The Story Tittle Matters
The title does so much of the initial work of the story. Not only does it establish the tone, it provides the reader with subliminal clues, such as the setting, the plot’s main conundrum, etc. I’ve always known my titles encapsulate the meaning of the story—if you didn’t get the title, I haven’t written the story well enough. But these other things I have only just seen as I read aloud.
Extraneous Characters Need to Go
Occasionally, readers complain about the number of characters in my work—I like a well-populated world. But, when a story is read aloud, you are really forcing the reader to follow a line of thought. The reader has to tuck away information to be retrieved later. If a character they’d had to remember isn’t vital to the story, then you’ve asked them to do a lot of work for nothing, which I don’t think they will appreciate.
My Stories Do NOT All have the Same Voice
Sometimes when I’m considering the stories I’ve chosen to include in this collection, I lump them all together: the funny Southern stories. But when one reads aloud stories written in first person, you assume your character’s personna. The narrators in these stories have different voices. I know this because I can hear it: I read them differently.
Five Years of Reading Radio Commentaries Wasn’t for Naught
I wrote and read commentaries on WKNO for a long time. I learned a “read” story is different from a written story and different from a told story. For some reason, these short stories are good “read” stories. I was smart to decide to podcast them, read aloud.

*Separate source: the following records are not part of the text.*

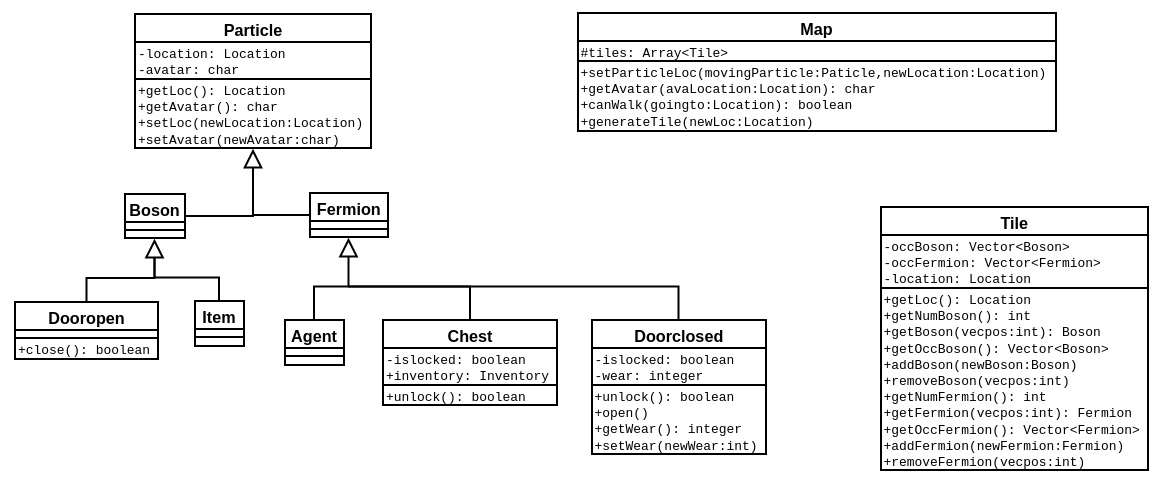
<!DOCTYPE html>
<html lang="en">
<head>
<meta charset="utf-8">
<title>Particle class diagram</title>
<style>
:root { --ink: #000; --paper: #fff; }
* { box-sizing: border-box; margin: 0; padding: 0; }
body { width: 1164px; height: 484px; overflow: hidden; background: var(--paper); color: var(--ink); }
.diagram { position: relative; width: 1164px; height: 484px; overflow: hidden; }
.connectors { position: absolute; left: 0; top: 0; }
.connectors polyline { fill: none; stroke: var(--ink); stroke-width: 2; }
.connectors polygon { fill: var(--paper); stroke: var(--ink); stroke-width: 2; }
.class { position: absolute; display: flex; flex-direction: column; border: 2px solid var(--ink); background: var(--paper); }
.class h2 { flex: none; height: 28px; padding-top: 4px; border-bottom: 2px solid var(--ink); font: bold 16.2px/23px "Liberation Sans", Arial, sans-serif; text-align: center; white-space: nowrap; }
.class ul { list-style: none; padding: 4px 0 0 2px; font: 12.95px/16.2px "Liberation Mono", "Courier New", monospace; white-space: nowrap; }
.attributes { flex: none; border-bottom: 2px solid var(--ink); }
.none { height: 8px; }
.one { height: 20px; }
.two { height: 37px; }
.three { height: 53px; }
#particle { left: 134px; top: 13px; width: 238px; height: 136px; }
#map { left: 576.5px; top: 12px; width: 480px; height: 119.5px; }
#tile { left: 879.5px; top: 206px; width: 269.5px; height: 265px; }
#boson { left: 123.5px; top: 192.5px; width: 62px; height: 46.5px; }
#fermion { left: 309px; top: 191.5px; width: 79.5px; height: 46.5px; }
#dooropen { left: 14px; top: 301px; width: 145px; height: 58.5px; }
#item { left: 193.5px; top: 300px; width: 51px; height: 46.5px; }
#agent { left: 283.5px; top: 319px; width: 61px; height: 46.5px; }
#chest { left: 382px; top: 319px; width: 176px; height: 87px; }
#doorclosed { left: 590.5px; top: 319px; width: 176.5px; height: 136px; }
</style>
</head>
<body>
<main class="diagram">
  <svg class="connectors" width="1164" height="484" viewBox="0 0 1164 484" aria-hidden="true">
    <defs><polygon id="inherits" points="0,0 8.3,16.5 -8.3,16.5"/></defs>
    <polyline points="185,216 253,216 253,167"/>
    <polyline points="310,215 253,215 253,167"/>
    <polyline points="86.5,302 86.5,278 154.5,278 154.5,257"/>
    <polyline points="219,301 219,277.5 154.5,277.5 154.5,257"/>
    <polyline points="314,320 314,286.5 348.5,286.5 348.5,256"/>
    <polyline points="470,320 470,286.5 348.5,286.5"/>
    <polyline points="678.5,320 678.5,286.5 348.5,286.5"/>
    <use href="#inherits" x="253" y="151"/>
    <use href="#inherits" x="154.5" y="241"/>
    <use href="#inherits" x="348.5" y="240"/>
  </svg>

  <section class="class" id="particle">
    <h2>Particle</h2>
    <ul class="attributes two">
      <li>-location: Location</li>
      <li>-avatar: char</li>
    </ul>
    <ul class="methods">
      <li>+getLoc(): Location</li>
      <li>+getAvatar(): char</li>
      <li>+setLoc(newLocation:Location)</li>
      <li>+setAvatar(newAvatar:char)</li>
    </ul>
  </section>

  <section class="class" id="map">
    <h2>Map</h2>
    <ul class="attributes one">
      <li>#tiles: Array&lt;Tile&gt;</li>
    </ul>
    <ul class="methods">
      <li>+setParticleLoc(movingParticle:Paticle,newLocation:Location)</li>
      <li>+getAvatar(avaLocation:Location): char</li>
      <li>+canWalk(goingto:Location): boolean</li>
      <li>+generateTile(newLoc:Location)</li>
    </ul>
  </section>

  <section class="class" id="tile">
    <h2>Tile</h2>
    <ul class="attributes three">
      <li>-occBoson: Vector&lt;Boson&gt;</li>
      <li>-occFermion: Vector&lt;Fermion&gt;</li>
      <li>-location: Location</li>
    </ul>
    <ul class="methods">
      <li>+getLoc(): Location</li>
      <li>+getNumBoson(): int</li>
      <li>+getBoson(vecpos:int): Boson</li>
      <li>+getOccBoson(): Vector&lt;Boson&gt;</li>
      <li>+addBoson(newBoson:Boson)</li>
      <li>+removeBoson(vecpos:int)</li>
      <li>+getNumFermion(): int</li>
      <li>+getFermion(vecpos:int): Fermion</li>
      <li>+getOccFermion(): Vector&lt;Fermion&gt;</li>
      <li>+addFermion(newFermion:Fermion)</li>
      <li>+removeFermion(vecpos:int)</li>
    </ul>
  </section>

  <section class="class" id="boson">
    <h2>Boson</h2>
    <div class="attributes none"></div>
  </section>

  <section class="class" id="fermion">
    <h2>Fermion</h2>
    <div class="attributes none"></div>
  </section>

  <section class="class" id="dooropen">
    <h2>Dooropen</h2>
    <div class="attributes none"></div>
    <ul class="methods">
      <li>+close(): boolean</li>
    </ul>
  </section>

  <section class="class" id="item">
    <h2>Item</h2>
    <div class="attributes none"></div>
  </section>

  <section class="class" id="agent">
    <h2>Agent</h2>
    <div class="attributes none"></div>
  </section>

  <section class="class" id="chest">
    <h2>Chest</h2>
    <ul class="attributes two">
      <li>-islocked: boolean</li>
      <li>+inventory: Inventory</li>
    </ul>
    <ul class="methods">
      <li>+unlock(): boolean</li>
    </ul>
  </section>

  <section class="class" id="doorclosed">
    <h2>Doorclosed</h2>
    <ul class="attributes two">
      <li>-islocked: boolean</li>
      <li>-wear: integer</li>
    </ul>
    <ul class="methods">
      <li>+unlock(): boolean</li>
      <li>+open()</li>
      <li>+getWear(): integer</li>
      <li>+setWear(newWear:int)</li>
    </ul>
  </section>
</main>
</body>
</html>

I Know How to Write a Short Story with a Plot
Reading aloud, you can hear the ping! of the plot points that pique the reader’s interest, that which hooks them in, keeps them going, ear cocked, waiting to find out what happens next. Plot is so not my strong suit. So it’s nice, reading these stories, to hear the hook setting deeper.
The Power of the Delete Button
Often, the first sentence of one of my paragraphs should actually be the last sentence of the prior paragraph. Something in the need to KEEP PEOPLE LISTENING (Don’t hit that delete button just yet!) shows me this. I think it’s the awareness that the last sentence of a paragraph shouldn’t be a hard stop. Rather, as with the end of a chapter, it should lead the reader into the next paragraph. I never saw that until reading aloud.
So, all these hours and hours of reading these stories aloud in order to record a ten minute story, a twenty-one minute story—it’s more valuable than it feels.
here’s to creative synthesis . . .